The prior sets include entire CDs by a particular artist. Some artists get a couple of CDs to themselves. As with the prior sets, Matchbox Bluesmaster Series – set 7 offers up the second volume of Lonnie Johnson’s works as an entire CD and also one from The Famous Hokum Boys. Johnson’s works range from 1927 to 1932 while The Hokum Boys cuts are from 1930 and 1931. The other four CDs are Songsters and Saints, Volumes 1 and 2. They range in dates from 1925 to 1931. Discs 3 through 6 offer a variety of interesting and priceless recordings. All of these recordings were from white owned record labels that produce race records for black audiences and hillbilly music for white audiences; making a buck off music that would sell was the priority.
The first two disc continue the series as before. Johnson’s vocals and guitar are splendid. He certainly was captured well, and some of the 78’s were pristine. The Fabulous Hokum Boys live up to their name with entertaining and light-hearted blues. The band is Georgia Tom on vocals and piano throughout, and also includes Big Bill Broonzy on vocals and guitar on a dozen tracks, Hannah Mae on vocals, Kansas City Kitty on vocals, Frank Brasswell on vocals and guitar, and Jane Lucas on vocals.
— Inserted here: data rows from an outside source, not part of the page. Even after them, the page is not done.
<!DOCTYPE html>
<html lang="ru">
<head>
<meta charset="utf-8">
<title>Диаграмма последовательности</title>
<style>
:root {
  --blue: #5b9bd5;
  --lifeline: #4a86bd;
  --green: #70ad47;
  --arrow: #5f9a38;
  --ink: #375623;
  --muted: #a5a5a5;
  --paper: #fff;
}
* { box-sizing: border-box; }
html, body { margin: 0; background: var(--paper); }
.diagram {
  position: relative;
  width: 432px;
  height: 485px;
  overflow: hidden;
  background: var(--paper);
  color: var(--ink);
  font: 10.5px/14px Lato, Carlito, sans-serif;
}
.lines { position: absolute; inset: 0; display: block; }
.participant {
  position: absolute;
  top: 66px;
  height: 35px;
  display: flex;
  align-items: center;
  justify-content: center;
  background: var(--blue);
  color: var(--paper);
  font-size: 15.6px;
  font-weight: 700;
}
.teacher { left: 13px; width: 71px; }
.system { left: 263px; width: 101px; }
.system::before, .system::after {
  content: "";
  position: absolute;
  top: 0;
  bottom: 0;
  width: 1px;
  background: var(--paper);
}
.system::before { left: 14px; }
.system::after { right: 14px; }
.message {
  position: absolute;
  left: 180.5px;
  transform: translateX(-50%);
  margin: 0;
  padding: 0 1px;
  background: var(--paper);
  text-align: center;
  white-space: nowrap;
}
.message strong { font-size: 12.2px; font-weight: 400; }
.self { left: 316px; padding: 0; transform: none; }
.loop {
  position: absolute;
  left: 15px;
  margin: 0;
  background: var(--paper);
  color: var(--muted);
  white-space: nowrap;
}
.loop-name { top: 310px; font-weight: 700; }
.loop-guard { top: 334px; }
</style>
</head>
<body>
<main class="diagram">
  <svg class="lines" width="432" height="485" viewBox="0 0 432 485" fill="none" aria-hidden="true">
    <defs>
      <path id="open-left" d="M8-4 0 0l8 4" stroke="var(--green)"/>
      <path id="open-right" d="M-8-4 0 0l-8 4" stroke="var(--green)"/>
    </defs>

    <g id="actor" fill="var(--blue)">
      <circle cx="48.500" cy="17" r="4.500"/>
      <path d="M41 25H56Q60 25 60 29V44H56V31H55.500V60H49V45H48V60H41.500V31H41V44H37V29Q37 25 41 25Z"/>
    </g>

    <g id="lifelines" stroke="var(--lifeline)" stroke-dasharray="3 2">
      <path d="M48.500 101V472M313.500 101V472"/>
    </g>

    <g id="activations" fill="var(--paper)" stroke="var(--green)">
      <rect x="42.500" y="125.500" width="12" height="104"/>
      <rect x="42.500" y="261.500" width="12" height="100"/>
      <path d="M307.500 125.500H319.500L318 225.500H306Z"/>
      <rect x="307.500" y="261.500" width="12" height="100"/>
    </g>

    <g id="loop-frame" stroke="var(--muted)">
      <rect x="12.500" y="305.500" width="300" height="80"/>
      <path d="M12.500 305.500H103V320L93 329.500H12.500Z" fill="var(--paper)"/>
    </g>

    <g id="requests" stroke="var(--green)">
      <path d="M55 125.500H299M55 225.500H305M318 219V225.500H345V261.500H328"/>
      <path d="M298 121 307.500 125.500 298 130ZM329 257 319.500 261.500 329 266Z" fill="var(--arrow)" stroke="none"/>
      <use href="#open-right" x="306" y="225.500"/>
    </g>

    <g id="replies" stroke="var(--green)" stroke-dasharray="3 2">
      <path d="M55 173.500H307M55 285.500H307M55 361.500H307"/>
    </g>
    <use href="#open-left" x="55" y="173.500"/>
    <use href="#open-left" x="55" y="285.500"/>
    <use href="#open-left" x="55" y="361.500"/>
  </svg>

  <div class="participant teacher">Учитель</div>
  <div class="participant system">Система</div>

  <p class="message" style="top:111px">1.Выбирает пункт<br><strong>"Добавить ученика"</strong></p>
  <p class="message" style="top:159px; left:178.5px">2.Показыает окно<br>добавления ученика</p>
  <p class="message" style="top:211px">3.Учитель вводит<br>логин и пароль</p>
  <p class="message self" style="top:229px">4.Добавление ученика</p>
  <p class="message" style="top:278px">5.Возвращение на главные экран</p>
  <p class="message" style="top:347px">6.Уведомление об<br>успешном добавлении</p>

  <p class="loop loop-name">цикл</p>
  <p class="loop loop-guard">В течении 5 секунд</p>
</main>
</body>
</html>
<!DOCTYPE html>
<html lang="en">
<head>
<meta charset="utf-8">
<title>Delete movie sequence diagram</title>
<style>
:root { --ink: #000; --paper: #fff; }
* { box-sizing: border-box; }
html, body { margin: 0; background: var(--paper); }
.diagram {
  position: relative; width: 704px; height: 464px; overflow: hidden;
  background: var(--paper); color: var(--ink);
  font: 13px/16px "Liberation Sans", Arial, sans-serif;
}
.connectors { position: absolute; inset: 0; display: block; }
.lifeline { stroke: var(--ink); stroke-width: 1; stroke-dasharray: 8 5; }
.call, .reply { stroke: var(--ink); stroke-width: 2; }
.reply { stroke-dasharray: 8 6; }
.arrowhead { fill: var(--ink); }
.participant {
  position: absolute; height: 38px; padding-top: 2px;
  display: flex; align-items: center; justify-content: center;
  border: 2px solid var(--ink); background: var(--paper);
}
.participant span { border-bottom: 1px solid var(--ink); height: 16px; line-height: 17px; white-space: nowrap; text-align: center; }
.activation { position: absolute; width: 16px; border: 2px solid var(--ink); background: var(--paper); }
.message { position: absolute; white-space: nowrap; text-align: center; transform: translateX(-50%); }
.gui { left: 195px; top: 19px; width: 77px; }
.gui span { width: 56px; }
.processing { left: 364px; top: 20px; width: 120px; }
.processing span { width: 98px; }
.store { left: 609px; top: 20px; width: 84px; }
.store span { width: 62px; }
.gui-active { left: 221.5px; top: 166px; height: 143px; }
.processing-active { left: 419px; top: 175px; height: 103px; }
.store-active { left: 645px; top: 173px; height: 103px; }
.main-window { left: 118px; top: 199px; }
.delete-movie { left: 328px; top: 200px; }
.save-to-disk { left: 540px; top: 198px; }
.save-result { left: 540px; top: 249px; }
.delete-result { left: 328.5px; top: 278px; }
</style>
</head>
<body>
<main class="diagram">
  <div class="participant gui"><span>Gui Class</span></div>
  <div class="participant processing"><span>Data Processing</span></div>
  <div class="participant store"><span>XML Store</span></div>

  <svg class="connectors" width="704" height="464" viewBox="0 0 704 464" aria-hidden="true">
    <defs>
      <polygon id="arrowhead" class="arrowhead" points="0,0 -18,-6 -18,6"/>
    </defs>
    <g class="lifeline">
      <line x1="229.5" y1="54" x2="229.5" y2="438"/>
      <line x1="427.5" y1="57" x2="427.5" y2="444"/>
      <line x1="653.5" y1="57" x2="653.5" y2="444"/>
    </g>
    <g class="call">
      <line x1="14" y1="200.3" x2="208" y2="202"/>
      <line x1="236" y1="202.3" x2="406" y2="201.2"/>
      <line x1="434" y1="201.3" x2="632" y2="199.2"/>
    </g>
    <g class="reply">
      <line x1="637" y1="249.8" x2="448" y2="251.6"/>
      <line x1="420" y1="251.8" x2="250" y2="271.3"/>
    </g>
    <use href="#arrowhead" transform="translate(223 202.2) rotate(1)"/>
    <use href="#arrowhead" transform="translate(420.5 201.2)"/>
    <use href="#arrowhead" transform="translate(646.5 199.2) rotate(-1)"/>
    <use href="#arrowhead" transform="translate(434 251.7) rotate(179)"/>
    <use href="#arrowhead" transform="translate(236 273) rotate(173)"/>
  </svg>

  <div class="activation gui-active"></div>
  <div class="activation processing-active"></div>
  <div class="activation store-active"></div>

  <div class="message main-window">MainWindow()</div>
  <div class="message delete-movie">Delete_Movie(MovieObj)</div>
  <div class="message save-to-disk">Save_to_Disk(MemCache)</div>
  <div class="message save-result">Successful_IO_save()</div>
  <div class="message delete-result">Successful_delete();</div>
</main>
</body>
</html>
Disc 3 is Dances and Travelling Shows and Comment, Parodies and Ballad Heroes. The former includes greats like Pink Anderson, Peg Leg Howell, Charley Patton, and The Memphis Sheiks. The latter group includes Lil McClintock, Hazekiah Jenkins, Bo Chatman, Kid Coley and many others. Disc 4 is Baptists and Sanctified Preachers (9 tracks) and Gospel Soloists and Evangelists (9 tracks). There is some fiery old school preaching a little choral singing in the first part while the second part includes preaching and gospel tunes done by Blind Willie Davis, William and Versey Smith, Eddie Head and His Family and more.
The fifth disc is Medicine Show Songsters and hen Songsters east and West. The Medicine Show cuts include great music from Papa Charlie Jackson, Gus Cannon’s Jug Stompers, Jim Jackson and the Beale Street Sheiks. The Songsters are Sam Jones (Stovepipe No. 1) and David Crockett, Henry Thomas, Luke Jordan and Blind Blake, one of my personal favorite artists. The final disc features The Straining Preachers and Songsters East and West: Saints of Church and Street. A half dozen preachers and some of their flocks are included in the first section while the last set includes Blind Willie Johnson, The Memphis Sanctified Singers, Arizona Juanita Dranes, Blind Joe and Emma Taggart and more.
This final chapter in the Mathcbox Bluesmaster Series is unique in that it includes a plethora of sacred and secular music and spoken word. One marvels at the incredible gospel and blues tunes included and the fire and brimstone preaching (often with congregational responses); there is so much cool stuff represented by these recordings. The seventh set of CDs is a perfect conclusion to the series and offers the listener a variety of songs and spoken word that they will thoroughly enjoy. I highly recommend this and the entire series to those who want to learn how early blues and gospel got recorded and promoted and influences the electrified urban blues, R&B, rock and roll, soul, hip hop and rap music. All of America’s popular music came from these early blues and gospel music and hearing it gives us a great look into how that all happened.